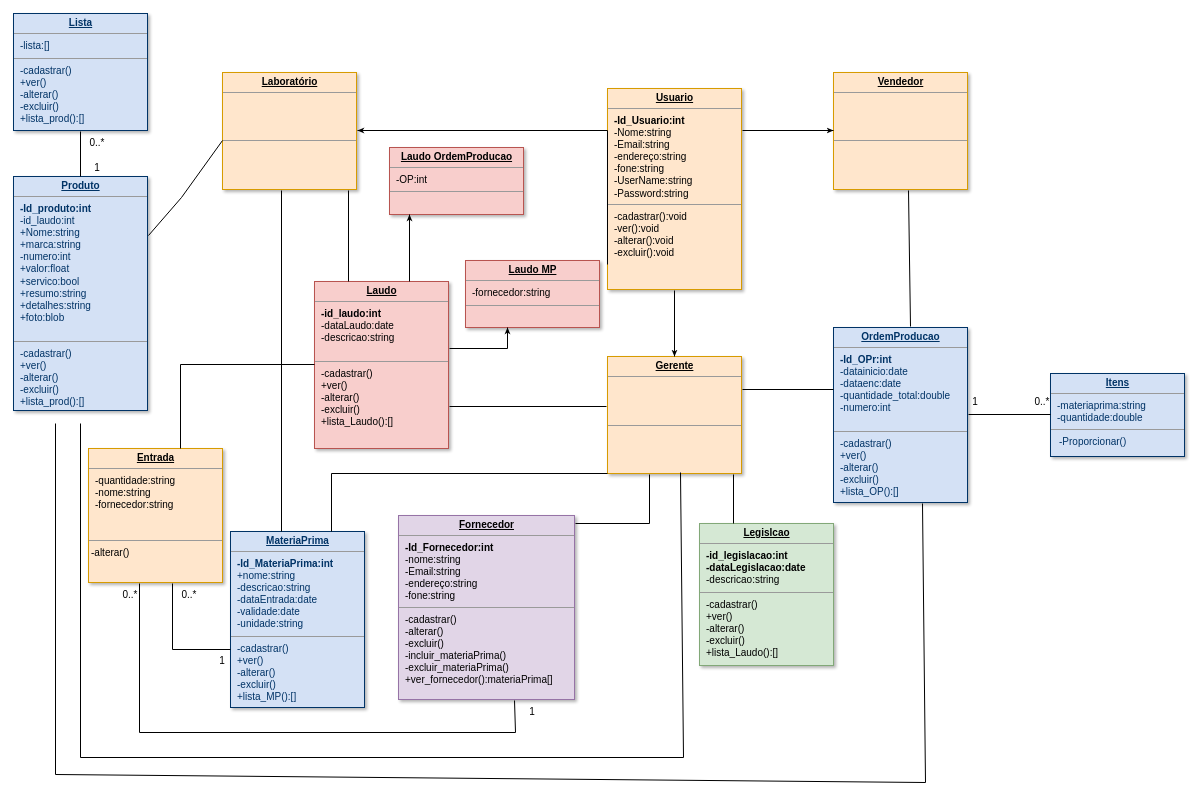
<!DOCTYPE html>
<html lang="pt">
<head>
<meta charset="utf-8">
<title>Diagrama de classes</title>
<style>
:root {
  --ink: #000;
  --navy: #003366;
  --divider: #9a9a9a;
  --blue: #d4e1f5;
  --orange: #ffe6cc;
  --orange-edge: #d79b00;
  --red: #f8cecc;
  --red-edge: #b85450;
  --purple: #e1d5e7;
  --purple-edge: #9673a6;
  --green: #d5e8d4;
  --green-edge: #82a878;
}
* { box-sizing: border-box; margin: 0; padding: 0; }
html, body { width: 1200px; height: 794px; overflow: hidden; background: #fff; }
.diagram {
  position: relative; width: 1200px; height: 794px; overflow: hidden;
  font: 10px/12.1px "Liberation Sans", Arial, sans-serif; color: var(--ink);
}
.class {
  position: absolute; left: var(--x); top: var(--y); width: var(--w, 135px); height: var(--h);
  display: grid; grid-template-rows: 19px var(--attrs) 1fr;
  border: 1px solid var(--edge); background: var(--fill);
  box-shadow: 2px 2px 3px rgba(0, 0, 0, .3);
}
.class h2 { font-size: 10px; line-height: 17px; text-align: center; text-decoration: underline; }
.class ul { list-style: none; border-top: 1px solid var(--divider); padding: 6px 0 0 6px; white-space: nowrap; }
.blue { --fill: var(--blue); --edge: var(--navy); color: var(--navy); }
.orange { --fill: var(--orange); --edge: var(--orange-edge); }
.red { --fill: var(--red); --edge: var(--red-edge); }
.purple { --fill: var(--purple); --edge: var(--purple-edge); }
.green { --fill: var(--green); --edge: var(--green-edge); }
.key { font-weight: bold; }
.class .inset { padding-left: 8px; }
.class .outset { padding-left: 2px; }
.connectors { position: absolute; left: 0; top: 0; }
.lines { fill: none; stroke: var(--ink); stroke-width: 1; }
.multiplicity { font-size: 10px; text-anchor: middle; }
</style>
</head>
<body>
<main class="diagram">

<article class="class blue" style="--x:13px;--y:13px;--h:118px;--attrs:25px">
  <h2>Lista</h2>
  <ul><li>-lista:[]</li></ul>
  <ul><li>-cadastrar()</li><li>+ver()</li><li>-alterar()</li><li>-excluir()</li><li>+lista_prod():[]</li></ul>
</article>

<article class="class blue" style="--x:13px;--y:176px;--h:235px;--attrs:145px">
  <h2>Produto</h2>
  <ul><li class="key">-Id_produto:int</li><li>-id_laudo:int</li><li>+Nome:string</li><li>+marca:string</li><li>-numero:int</li><li>+valor:float</li><li>+servico:bool</li><li>+resumo:string</li><li>+detalhes:string</li><li>+foto:blob</li></ul>
  <ul><li>-cadastrar()</li><li>+ver()</li><li>-alterar()</li><li>-excluir()</li><li>+lista_prod():[]</li></ul>
</article>

<article class="class orange" style="--x:222px;--y:72px;--h:118px;--attrs:48px">
  <h2>Laboratório</h2><ul></ul><ul></ul>
</article>

<article class="class orange" style="--x:607px;--y:88px;--h:202px;--attrs:96px">
  <h2>Usuario</h2>
  <ul><li class="key">-Id_Usuario:int</li><li>-Nome:string</li><li>-Email:string</li><li>-endereço:string</li><li>-fone:string</li><li>-UserName:string</li><li>-Password:string</li></ul>
  <ul><li>-cadastrar():void</li><li>-ver():void</li><li>-alterar():void</li><li>-excluir():void</li></ul>
</article>

<article class="class orange" style="--x:833px;--y:72px;--h:118px;--attrs:48px">
  <h2>Vendedor</h2><ul></ul><ul></ul>
</article>

<article class="class red" style="--x:389px;--y:147px;--h:68px;--attrs:24px">
  <h2>Laudo OrdemProducao</h2>
  <ul><li>-OP:int</li></ul><ul></ul>
</article>

<article class="class red" style="--x:465px;--y:260px;--h:68px;--attrs:25px">
  <h2>Laudo MP</h2>
  <ul><li>-fornecedor:string</li></ul><ul></ul>
</article>

<article class="class red" style="--x:314px;--y:281px;--h:168px;--attrs:60px">
  <h2>Laudo</h2>
  <ul><li class="key">-id_laudo:int</li><li>-dataLaudo:date</li><li>-descricao:string</li></ul>
  <ul><li>-cadastrar()</li><li>+ver()</li><li>-alterar()</li><li>-excluir()</li><li>+lista_Laudo():[]</li></ul>
</article>

<article class="class orange" style="--x:607px;--y:356px;--h:118px;--attrs:49px">
  <h2>Gerente</h2><ul></ul><ul></ul>
</article>

<article class="class blue" style="--x:833px;--y:327px;--h:176px;--attrs:84px">
  <h2>OrdemProducao</h2>
  <ul><li class="key">-Id_OPr:int</li><li>-datainicio:date</li><li>-dataenc:date</li><li>-quantidade_total:double</li><li>-numero:int</li></ul>
  <ul><li>-cadastrar()</li><li>+ver()</li><li>-alterar()</li><li>-excluir()</li><li>+lista_OP():[]</li></ul>
</article>

<article class="class blue" style="--x:1050px;--y:373px;--h:84px;--attrs:36px">
  <h2>Itens</h2>
  <ul><li>-materiaprima:string</li><li>-quantidade:double</li></ul>
  <ul class="inset"><li>-Proporcionar()</li></ul>
</article>

<article class="class orange" style="--x:88px;--y:448px;--h:135px;--attrs:72px">
  <h2>Entrada</h2>
  <ul><li>-quantidade:string</li><li>-nome:string</li><li>-fornecedor:string</li></ul>
  <ul class="outset"><li>-alterar()</li></ul>
</article>

<article class="class blue" style="--x:230px;--y:531px;--h:177px;--attrs:85px">
  <h2>MateriaPrima</h2>
  <ul><li class="key">-Id_MateriaPrima:int</li><li>+nome:string</li><li>-descricao:string</li><li>-dataEntrada:date</li><li>-validade:date</li><li>-unidade:string</li></ul>
  <ul><li>-cadastrar()</li><li>+ver()</li><li>-alterar()</li><li>-excluir()</li><li>+lista_MP():[]</li></ul>
</article>

<article class="class purple" style="--x:398px;--y:515px;--w:177px;--h:185px;--attrs:72px">
  <h2>Fornecedor</h2>
  <ul><li class="key">-Id_Fornecedor:int</li><li>-nome:string</li><li>-Email:string</li><li>-endereço:string</li><li>-fone:string</li></ul>
  <ul><li>-cadastrar()</li><li>-alterar()</li><li>-excluir()</li><li>-incluir_materiaPrima()</li><li>-excluir_materiaPrima()</li><li>+ver_fornecedor():materiaPrima[]</li></ul>
</article>

<article class="class green" style="--x:699px;--y:523px;--h:143px;--attrs:49px">
  <h2>Legislcao</h2>
  <ul><li class="key">-id_legislacao:int</li><li class="key">-dataLegislacao:date</li><li>-descricao:string</li></ul>
  <ul><li>-cadastrar()</li><li>+ver()</li><li>-alterar()</li><li>-excluir()</li><li>+lista_Laudo():[]</li></ul>
</article>

<svg class="connectors" width="1200" height="794" viewBox="0 0 1200 794">
  <defs>
    <marker id="arrow" markerUnits="userSpaceOnUse" markerWidth="8" markerHeight="8" refX="7" refY="4" orient="auto">
      <path d="M0 1L7 4L0 7L2 4Z" fill="#000"/>
    </marker>
  </defs>
  <g class="lines" transform="translate(.5 .5)">
    <path d="M80 131V176"/>
    <path d="M222 140L181 197L148 235"/>
    <path d="M281 190V531"/>
    <path d="M348 190V281"/>
    <path d="M314 364H180V448"/>
    <path d="M449 406H606"/>
    <path d="M607 473H331V531"/>
    <path d="M649 474V523H575"/>
    <path d="M733 474V523"/>
    <path d="M742 389H833"/>
    <path d="M908 190L910 326"/>
    <path d="M968 414H1050"/>
    <path d="M172 583V649H230"/>
    <path d="M139 583V732H515L514 700"/>
    <path d="M680 472L683 757H80V423"/>
    <path d="M922 503L925 782L55 774V423"/>
    <g marker-end="url(#arrow)">
      <path d="M607 264V130H357"/>
      <path d="M742 130H833"/>
      <path d="M674 290V356"/>
      <path d="M409 281V214"/>
      <path d="M449 348H507V327"/>
    </g>
  </g>
  <g class="multiplicity">
    <text x="97" y="146">0..*</text>
    <text x="97" y="171">1</text>
    <text x="130" y="598">0..*</text>
    <text x="189" y="598">0..*</text>
    <text x="222" y="664">1</text>
    <text x="532" y="715">1</text>
    <text x="975" y="405">1</text>
    <text x="1042" y="405">0..*</text>
  </g>
</svg>
</main>
</body>
</html>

Your instructions | Give the number of lines in the material above where the word "blue" appears, without any other words.

Answer to the problem | 7